StoryCorps comes alive in classrooms across the country through StoryCorpsU. StoryCorpsU uses StoryCorps’ tested interviewing techniques—combined with outstanding radio broadcasts and animated shorts—to support high school students in the development of identity and in drawing connections between their unique strengths and the college application process.
StoryCorpsU (SCU) is a year-long, cross-disciplinary (language arts, media, history), youth development program designed for 9th and 10th graders to help students develop:
- Self and social awareness—social and emotional learning competencies;
- Academic skills—speaking, listening, and analytical and critical thinking; and
- Strengthened school relationships.
Introduction to StoryCorpsU
About the Curriculum
Delivered in a classroom by teachers, SCU is comprised of 29 lessons divided into three units, “Where We’re From,” “Who We Are,” and “Where We’re Going.”
The SCU curriculum fits well as part of an English Language Arts class or an advisory program, used once per week over the course of the school year. The curriculum has also been used in English as a Second Language and History classes, as well in extended-day programs. Lessons are based upon 45-minute class periods.
In the Classroom
In each session, students listen to a StoryCorps audio clip or view a StoryCorps Animated Short selected to match the theme of the lesson and its relevance to the life experiences of students. Guided by their teachers, students then participate in discussions to analyze and reflect on the segments, making connections between the stories and their own lives. These lessons also prepare students on how to conduct interviews with peers, and then introduce exercises that lead students to record four personal stories over the course curriculum.

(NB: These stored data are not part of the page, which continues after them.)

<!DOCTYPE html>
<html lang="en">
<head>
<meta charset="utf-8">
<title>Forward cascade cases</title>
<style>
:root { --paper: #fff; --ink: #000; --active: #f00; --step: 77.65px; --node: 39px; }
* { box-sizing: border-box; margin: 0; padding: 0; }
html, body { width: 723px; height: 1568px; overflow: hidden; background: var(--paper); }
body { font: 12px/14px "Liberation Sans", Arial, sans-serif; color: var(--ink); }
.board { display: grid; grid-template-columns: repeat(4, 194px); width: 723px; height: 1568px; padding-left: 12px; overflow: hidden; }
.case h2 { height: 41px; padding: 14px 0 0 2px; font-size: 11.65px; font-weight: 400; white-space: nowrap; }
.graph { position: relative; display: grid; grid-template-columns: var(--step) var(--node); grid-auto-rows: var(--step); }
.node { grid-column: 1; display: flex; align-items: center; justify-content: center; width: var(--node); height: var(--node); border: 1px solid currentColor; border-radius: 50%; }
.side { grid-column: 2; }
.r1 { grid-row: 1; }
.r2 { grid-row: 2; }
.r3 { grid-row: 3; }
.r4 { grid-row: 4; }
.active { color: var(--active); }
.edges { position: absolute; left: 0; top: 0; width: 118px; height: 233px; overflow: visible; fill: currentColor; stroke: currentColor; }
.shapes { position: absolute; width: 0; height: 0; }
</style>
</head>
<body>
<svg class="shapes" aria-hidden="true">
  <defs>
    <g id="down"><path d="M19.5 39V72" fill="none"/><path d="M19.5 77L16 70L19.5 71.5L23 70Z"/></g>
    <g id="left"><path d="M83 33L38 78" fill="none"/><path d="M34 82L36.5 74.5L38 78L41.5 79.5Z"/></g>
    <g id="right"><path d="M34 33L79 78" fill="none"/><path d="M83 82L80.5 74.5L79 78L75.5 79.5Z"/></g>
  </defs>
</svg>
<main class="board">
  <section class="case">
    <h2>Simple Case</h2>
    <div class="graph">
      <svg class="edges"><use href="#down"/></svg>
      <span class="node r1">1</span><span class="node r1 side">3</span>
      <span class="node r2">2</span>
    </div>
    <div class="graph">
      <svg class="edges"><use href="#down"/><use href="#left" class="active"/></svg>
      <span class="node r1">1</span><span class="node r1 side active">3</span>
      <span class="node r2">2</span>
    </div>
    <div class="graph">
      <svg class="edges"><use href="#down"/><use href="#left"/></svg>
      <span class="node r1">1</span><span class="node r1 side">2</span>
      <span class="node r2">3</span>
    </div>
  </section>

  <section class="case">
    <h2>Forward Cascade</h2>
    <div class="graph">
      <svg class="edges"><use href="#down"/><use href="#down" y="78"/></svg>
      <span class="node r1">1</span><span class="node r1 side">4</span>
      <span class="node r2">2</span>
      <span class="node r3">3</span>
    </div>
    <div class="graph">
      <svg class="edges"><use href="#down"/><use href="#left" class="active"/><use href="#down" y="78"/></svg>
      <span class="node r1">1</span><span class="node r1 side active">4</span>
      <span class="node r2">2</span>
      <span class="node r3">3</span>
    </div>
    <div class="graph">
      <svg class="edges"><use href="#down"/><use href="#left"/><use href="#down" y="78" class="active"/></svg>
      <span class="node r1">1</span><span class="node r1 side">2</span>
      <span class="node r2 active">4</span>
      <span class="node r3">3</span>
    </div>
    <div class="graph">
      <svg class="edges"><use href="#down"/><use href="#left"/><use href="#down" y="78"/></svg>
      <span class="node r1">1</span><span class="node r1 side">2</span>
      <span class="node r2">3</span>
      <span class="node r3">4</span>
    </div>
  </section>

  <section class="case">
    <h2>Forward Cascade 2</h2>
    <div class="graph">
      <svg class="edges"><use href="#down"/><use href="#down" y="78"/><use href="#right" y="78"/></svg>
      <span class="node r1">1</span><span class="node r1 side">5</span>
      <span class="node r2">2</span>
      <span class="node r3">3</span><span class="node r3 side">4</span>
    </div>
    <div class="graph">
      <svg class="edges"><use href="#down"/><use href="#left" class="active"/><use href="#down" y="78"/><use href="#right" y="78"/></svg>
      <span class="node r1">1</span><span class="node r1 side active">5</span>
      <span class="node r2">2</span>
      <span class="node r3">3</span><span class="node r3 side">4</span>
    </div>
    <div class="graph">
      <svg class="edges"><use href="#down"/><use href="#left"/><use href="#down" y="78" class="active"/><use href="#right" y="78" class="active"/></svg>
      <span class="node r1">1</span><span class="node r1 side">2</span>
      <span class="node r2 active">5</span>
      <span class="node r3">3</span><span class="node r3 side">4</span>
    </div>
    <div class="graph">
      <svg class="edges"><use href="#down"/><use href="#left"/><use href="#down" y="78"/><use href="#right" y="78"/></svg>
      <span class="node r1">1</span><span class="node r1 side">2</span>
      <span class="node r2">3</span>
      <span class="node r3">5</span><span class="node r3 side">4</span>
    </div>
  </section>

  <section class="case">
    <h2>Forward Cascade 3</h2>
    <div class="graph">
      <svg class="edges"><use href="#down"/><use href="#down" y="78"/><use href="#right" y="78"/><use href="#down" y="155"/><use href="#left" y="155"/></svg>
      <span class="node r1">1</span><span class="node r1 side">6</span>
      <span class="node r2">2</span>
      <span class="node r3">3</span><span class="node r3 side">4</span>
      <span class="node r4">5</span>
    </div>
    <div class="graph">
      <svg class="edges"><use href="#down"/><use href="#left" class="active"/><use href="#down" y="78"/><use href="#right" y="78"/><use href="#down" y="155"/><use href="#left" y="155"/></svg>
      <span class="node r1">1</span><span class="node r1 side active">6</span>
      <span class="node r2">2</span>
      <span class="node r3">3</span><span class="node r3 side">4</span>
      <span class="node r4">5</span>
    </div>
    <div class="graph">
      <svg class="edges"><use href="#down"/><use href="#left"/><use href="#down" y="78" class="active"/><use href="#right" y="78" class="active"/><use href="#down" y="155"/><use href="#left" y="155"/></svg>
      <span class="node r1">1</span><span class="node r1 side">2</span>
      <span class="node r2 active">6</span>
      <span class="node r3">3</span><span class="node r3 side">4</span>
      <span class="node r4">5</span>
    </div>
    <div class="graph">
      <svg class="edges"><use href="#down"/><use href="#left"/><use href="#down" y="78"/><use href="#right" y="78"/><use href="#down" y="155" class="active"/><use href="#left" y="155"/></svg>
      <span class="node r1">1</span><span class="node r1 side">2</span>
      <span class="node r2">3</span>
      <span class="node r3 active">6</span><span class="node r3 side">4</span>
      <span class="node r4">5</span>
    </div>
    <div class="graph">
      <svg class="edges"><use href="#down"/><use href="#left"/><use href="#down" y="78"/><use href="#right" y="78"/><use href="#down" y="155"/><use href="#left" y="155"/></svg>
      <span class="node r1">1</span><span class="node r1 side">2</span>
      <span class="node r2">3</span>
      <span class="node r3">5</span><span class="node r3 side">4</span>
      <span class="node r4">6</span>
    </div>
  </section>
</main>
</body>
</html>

Training & Resources for Teachers
As an introduction to SCU, new teachers attend a two-day training workshop that provides them with a comprehensive understanding of the SCU curriculum. All teachers receive SCU teaching supplies, including a lesson plan book, student workbooks, and additional lesson-specific materials. Teachers will also be trained in use of online resources, such as VoiceThread, the web-based platform where students record their stories.
Partner teachers can reach out to a SCU liaison for support on an as-needed basis throughout the school year.
Sample the SCU curriculum by using these three free lessons:
Evaluation & Impact
In the 2015 evaluation of SCU, Dr. Ronald Ferguson, a leading national researcher on racial and economic achievement gaps in education, and his team at Harvard found:
- A majority of students said that as a result of their SCU experience, their beliefs, feelings, or behaviors had changed in ways that correlate with increased engagement in learning and an improved class climate, thinking more about the future, and a positive relationship with the teacher.
- A majority of students also reported that they were better able to express who they are, and that recording their stories was meaningful.
- 91% of teachers reported a greater understanding of and stronger relationships with their students.
- 72% of teachers reported a greater belief in students’ ability to succeed and that what they teach can make a difference in students’ lives.
- Nearly all SCU teachers said that they enjoyed teaching SCU and would recommend it to other teachers.
During the 2015/2016 school year, SCU is being carried out in partner schools across the country.
|George H. Corliss High School||Chicago, IL|
|Methuen High School||Methuen, MA|
|Boston Collegiate Charter School||Boston, MA|
|Denbigh High School||Newport News, VA|
|Heritage High School||Newport News, VA|
|High School for Youth and Community Development||New York City, NY|
|St. Mary’s Episcopal School||Memphis, TN|
|Alliance College-Ready Middle School #8||Los Angeles, CA|
|The Academic Leadership Community||Los Angeles, CA|
Support for StoryCorps U
The Corporation for Public Broadcasting
The NYC Department of Cultural Affairs